Sports legacy of London 2012 unlikely to be long-term: research

By Michael Smith (Veshengro)

University of Kent study into legacy of 2004 Athens Olympics finds only temporary impact on sports participation in Greece and casts serious doubt on a long sporting legacy for the London 2012 games.

The London Olympics may fail to boost the number of people participating in sport in Britain, according to research. A sporting legacy with more people taking part in activities at grassroots level was at the heart of the London 2012 bid.

But we were told that we were going to have all those great benefits, in way of sports participation and in way of useful stadia, etc., that would be benefiting the local community, and so on, and that is why we needed to have the Olympic in London.

None of this, however, is being borne out in reality and talk is, for instance, of the total destruction of the main stadium afterwards to turn it into a soccer stadium for one of London's premier clubs. Sorry, but how is that benefiting the community? I must have missed something here.

A study conducted by the University of Kent into the legacy of the 2004 Athens Olympics has found there was at best only a temporary impact on people taking up sport.

What is evident from the statistics in Greece is that rather than producing a lasting impact on a generation of people who are excited about sport, the Games in Greece had at best only a temporary impact on participation in sport and physical activity.

The data for the Greek population suggests that, if a broader strategy towards an active lifestyle is not implemented, then sporting excitement on its own will not sustain participation.

Businesses and people, especially an old-established Gypsy Site, had to make way for the development of the Olympic facilities which, as it turns out more and more by now, will not remain for community use at all, will be sold off, and/or redeveloped for profit.

According to data from Greece there may be a reduction and possibly a rebound effect, even, where participation drops to levels lower even than during the pre-Olympic period. Not at all what Lord Coe and the crew were telling us all.

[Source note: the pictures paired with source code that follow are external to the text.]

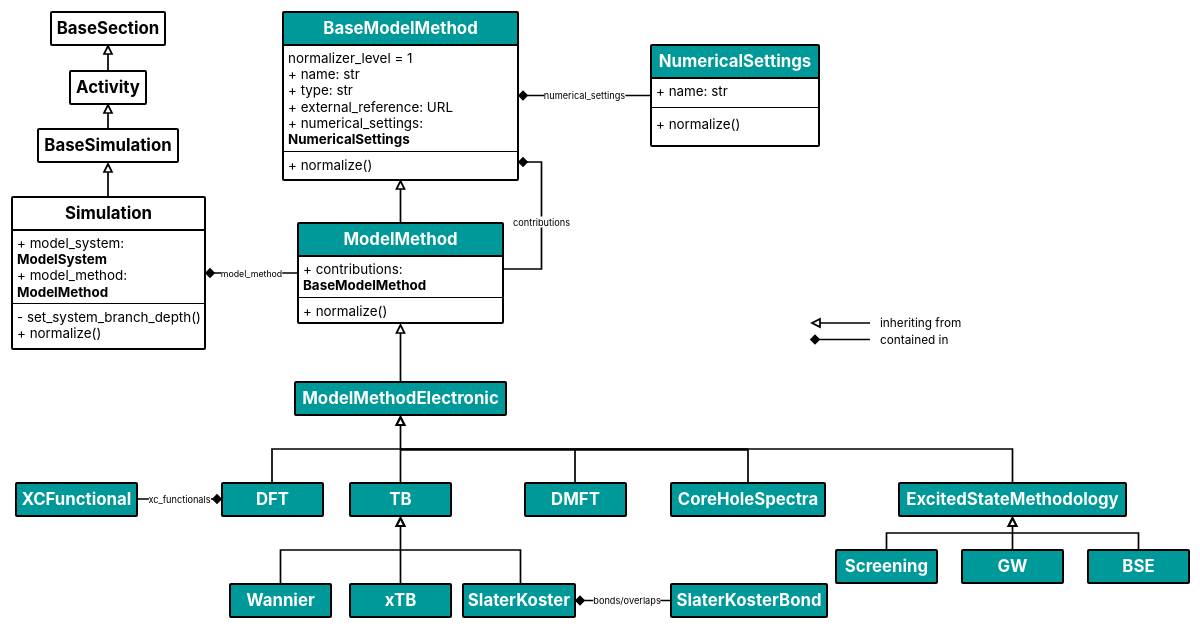
<!DOCTYPE html>
<html lang="en">
<head>
<meta charset="utf-8">
<title>Model method class diagram</title>
<style>
:root { --ink: #000; --paper: #fff; --teal: #009999; }
* { box-sizing: border-box; margin: 0; padding: 0; }
html, body { width: 1200px; height: 628px; overflow: hidden; background: var(--paper); }
.diagram { position: relative; width: 1200px; height: 628px; overflow: hidden; color: var(--ink); font: 13.4px/16.2px Inter, "Noto Sans", sans-serif; }
.edges { position: absolute; inset: 0; fill: none; stroke: var(--ink); stroke-width: 1.7; }
.class { position: absolute; left: var(--x); top: var(--y); width: var(--w); height: var(--h, 35px); display: flex; flex-direction: column; border: 2px solid var(--ink); border-radius: 2px; background: var(--paper); }
.class h2 { flex: none; height: 31px; padding-bottom: 2px; display: flex; align-items: center; justify-content: center; font-size: 16.8px; line-height: 20px; font-weight: 700; white-space: nowrap; }
.teal h2 { background: var(--teal); color: var(--paper); }
.detailed h2 { height: 33px; border-bottom: 2px solid var(--ink); }
.attributes { flex: none; height: var(--attributes); padding: 4px 4px 0; border-bottom: 1px solid var(--ink); }
.methods { padding: var(--methods-top, 5px) 4px 0; }
ul { list-style: none; }
li { white-space: nowrap; }
.edge-label { position: absolute; left: var(--x); top: var(--y); transform: translate(-50%, -50%); background: var(--paper); font-size: 9.2px; line-height: 11px; white-space: nowrap; }
.edge-label.compact { font-size: 8.8px; }
.legend { position: absolute; left: 880px; top: 316px; display: grid; row-gap: 3px; font-size: 11.8px; line-height: 14px; white-space: nowrap; }
</style>
</head>
<body>
<main class="diagram">
  <svg class="edges" width="1200" height="628" viewBox="0 0 1200 628" aria-hidden="true">
    <defs>
      <path id="inherit" d="M0 0L4 8H-4Z" fill="#fff"/>
      <path id="contain" d="M-4 0L0 -4L4 0L0 4Z" fill="#000"/>
    </defs>
    <g id="inheritance">
      <path d="M108 54V70M108 113V129M108 172V197"/>
      <path d="M400.5 189V223M400.5 333V382"/>
      <path d="M400.5 425V483M272 483V449H1012.5V483M575 449V483M748 449V483"/>
      <path d="M400.5 449.5H748" stroke-width="2.4"/>
      <path d="M400.5 526V584M280.5 584V550H520.5V584"/>
      <path d="M1012.5 526V550M886.5 550V533H1138.5V550"/>
      <use href="#inherit" x="108" y="46"/>
      <use href="#inherit" x="108" y="105"/>
      <use href="#inherit" x="108" y="164"/>
      <use href="#inherit" x="400.5" y="181"/>
      <use href="#inherit" x="400.5" y="325"/>
      <g stroke-width="2.2">
        <use href="#inherit" x="400.5" y="417"/>
        <use href="#inherit" x="400.5" y="518"/>
        <use href="#inherit" x="1012.5" y="518"/>
      </g>
    </g>
    <g id="containment">
      <path d="M526 95.5H651M526 162H541.5V269H503M213 273H298M137 499H214M583 600.5H671"/>
      <use href="#contain" x="523" y="95.5"/>
      <use href="#contain" x="523" y="162"/>
      <use href="#contain" x="210" y="273"/>
      <use href="#contain" x="217" y="499"/>
      <use href="#contain" x="580" y="600.5"/>
    </g>
    <g id="legend-lines">
      <path d="M820 323H870M819 339.5H870"/>
      <use href="#inherit" transform="translate(812 323) rotate(-90)"/>
      <use href="#contain" x="815" y="339.5"/>
    </g>
  </svg>

  <section class="class" style="--x:50px;--y:11px;--w:116px"><h2>BaseSection</h2></section>
  <section class="class" style="--x:69px;--y:70px;--w:78px"><h2>Activity</h2></section>
  <section class="class" style="--x:37px;--y:128px;--w:142px"><h2>BaseSimulation</h2></section>

  <section class="class detailed" style="--x:11px;--y:196px;--w:195px;--h:154px;--attributes:73px">
    <h2>Simulation</h2>
    <ul class="attributes">
      <li>+ model_system:</li>
      <li><b>ModelSystem</b></li>
      <li>+ model_method:</li>
      <li><b>ModelMethod</b></li>
    </ul>
    <ul class="methods"><li>- set_system_branch_depth()</li><li>+ normalize()</li></ul>
  </section>

  <section class="class teal detailed" style="--x:282px;--y:11px;--w:237px;--h:170px;--attributes:106px">
    <h2>BaseModelMethod</h2>
    <ul class="attributes">
      <li>normalizer_level = 1</li>
      <li>+ name: str</li>
      <li>+ type: str</li>
      <li>+ external_reference: URL</li>
      <li>+ numerical_settings:</li>
      <li><b>NumericalSettings</b></li>
    </ul>
    <ul class="methods"><li>+ normalize()</li></ul>
  </section>

  <section class="class teal detailed" style="--x:650px;--y:44px;--w:170px;--h:103px;--attributes:29px;--methods-top:8px">
    <h2>NumericalSettings</h2>
    <ul class="attributes"><li>+ name: str</li></ul>
    <ul class="methods"><li>+ normalize()</li></ul>
  </section>

  <section class="class teal detailed" style="--x:297px;--y:222px;--w:207px;--h:102px;--attributes:41px">
    <h2>ModelMethod</h2>
    <ul class="attributes"><li>+ contributions:</li><li><b>BaseModelMethod</b></li></ul>
    <ul class="methods"><li>+ normalize()</li></ul>
  </section>

  <section class="class teal" style="--x:294px;--y:381px;--w:213px"><h2>ModelMethodElectronic</h2></section>

  <section class="class teal" style="--x:15px;--y:482px;--w:123px"><h2>XCFunctional</h2></section>
  <section class="class teal" style="--x:221px;--y:482px;--w:103px"><h2>DFT</h2></section>
  <section class="class teal" style="--x:349px;--y:482px;--w:103px"><h2>TB</h2></section>
  <section class="class teal" style="--x:524px;--y:482px;--w:103px"><h2>DMFT</h2></section>
  <section class="class teal" style="--x:670px;--y:482px;--w:156px"><h2>CoreHoleSpectra</h2></section>
  <section class="class teal" style="--x:898px;--y:482px;--w:229px"><h2>ExcitedStateMethodology</h2></section>

  <section class="class teal" style="--x:835px;--y:549px;--w:103px"><h2>Screening</h2></section>
  <section class="class teal" style="--x:961px;--y:549px;--w:103px"><h2>GW</h2></section>
  <section class="class teal" style="--x:1087px;--y:549px;--w:103px"><h2>BSE</h2></section>

  <section class="class teal" style="--x:229px;--y:583px;--w:103px"><h2>Wannier</h2></section>
  <section class="class teal" style="--x:349px;--y:583px;--w:103px"><h2>xTB</h2></section>
  <section class="class teal" style="--x:462px;--y:583px;--w:114px"><h2>SlaterKoster</h2></section>
  <section class="class teal" style="--x:670px;--y:583px;--w:158px"><h2>SlaterKosterBond</h2></section>

  <span class="edge-label" style="--x:584.5px;--y:95px">numerical_settings</span>
  <span class="edge-label" style="--x:541.5px;--y:222px">contributions</span>
  <span class="edge-label compact" style="--x:251.5px;--y:273px">model_method</span>
  <span class="edge-label" style="--x:179.5px;--y:499px">xc_functionals</span>
  <span class="edge-label" style="--x:627px;--y:600px">bonds/overlaps</span>

  <div class="legend">
    <p>inheriting from</p>
    <p>contained in</p>
  </div>
</main>
</body>
</html>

This has nothing to do with any benefits for the community, making people more active, and all that, but everything with prestige and stupidity and is nothing but a huge waste of money for which London tax payers will be forking out for many, many years to come. We should have let the games go the Paris who so desperately wanted them. They are not benefiting London and Britain one bit.

© 2011